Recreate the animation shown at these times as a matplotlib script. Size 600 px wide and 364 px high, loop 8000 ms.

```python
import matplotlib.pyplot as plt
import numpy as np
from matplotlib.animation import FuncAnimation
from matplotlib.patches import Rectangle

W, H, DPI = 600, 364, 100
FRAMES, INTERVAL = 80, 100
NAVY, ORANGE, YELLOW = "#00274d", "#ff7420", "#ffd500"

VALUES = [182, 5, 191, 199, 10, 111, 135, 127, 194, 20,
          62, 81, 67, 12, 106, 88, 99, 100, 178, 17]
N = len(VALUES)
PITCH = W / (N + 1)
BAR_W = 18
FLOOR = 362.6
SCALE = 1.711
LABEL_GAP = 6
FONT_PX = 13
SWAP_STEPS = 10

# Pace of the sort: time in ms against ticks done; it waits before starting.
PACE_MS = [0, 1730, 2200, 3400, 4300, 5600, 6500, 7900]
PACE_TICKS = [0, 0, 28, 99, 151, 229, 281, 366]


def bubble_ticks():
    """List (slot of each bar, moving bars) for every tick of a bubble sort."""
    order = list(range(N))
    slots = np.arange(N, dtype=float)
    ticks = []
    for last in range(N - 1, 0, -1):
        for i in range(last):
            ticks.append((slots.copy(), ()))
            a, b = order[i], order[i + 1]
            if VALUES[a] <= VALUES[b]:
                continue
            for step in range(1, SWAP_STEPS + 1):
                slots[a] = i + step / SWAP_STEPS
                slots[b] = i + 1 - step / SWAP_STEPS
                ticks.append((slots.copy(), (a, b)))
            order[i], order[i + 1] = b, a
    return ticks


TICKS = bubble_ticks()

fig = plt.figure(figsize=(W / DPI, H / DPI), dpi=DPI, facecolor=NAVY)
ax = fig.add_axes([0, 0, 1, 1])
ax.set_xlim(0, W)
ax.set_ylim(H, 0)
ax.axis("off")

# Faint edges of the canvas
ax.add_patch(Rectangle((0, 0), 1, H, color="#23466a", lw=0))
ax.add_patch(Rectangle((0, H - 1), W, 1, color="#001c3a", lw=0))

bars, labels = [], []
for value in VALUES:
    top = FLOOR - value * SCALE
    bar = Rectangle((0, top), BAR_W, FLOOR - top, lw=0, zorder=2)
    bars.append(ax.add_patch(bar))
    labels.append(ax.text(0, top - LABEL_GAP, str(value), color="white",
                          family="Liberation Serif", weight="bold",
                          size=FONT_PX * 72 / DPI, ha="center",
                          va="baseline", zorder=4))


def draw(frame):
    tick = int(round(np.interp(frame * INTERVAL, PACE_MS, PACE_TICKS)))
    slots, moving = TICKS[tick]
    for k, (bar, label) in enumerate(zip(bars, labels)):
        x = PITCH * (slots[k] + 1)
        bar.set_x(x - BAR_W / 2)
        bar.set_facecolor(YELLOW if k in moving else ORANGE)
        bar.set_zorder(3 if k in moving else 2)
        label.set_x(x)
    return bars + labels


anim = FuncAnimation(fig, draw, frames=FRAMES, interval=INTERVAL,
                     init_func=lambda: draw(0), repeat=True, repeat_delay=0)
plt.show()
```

- _Work request_
In the entries above, find every line holding the word "bars" and copy it out.

- _Task response_
    """List (slot of each bar, moving bars) for every tick of a bubble sort."""
bars, labels = [], []
    bars.append(ax.add_patch(bar))
    for k, (bar, label) in enumerate(zip(bars, labels)):
    return bars + labels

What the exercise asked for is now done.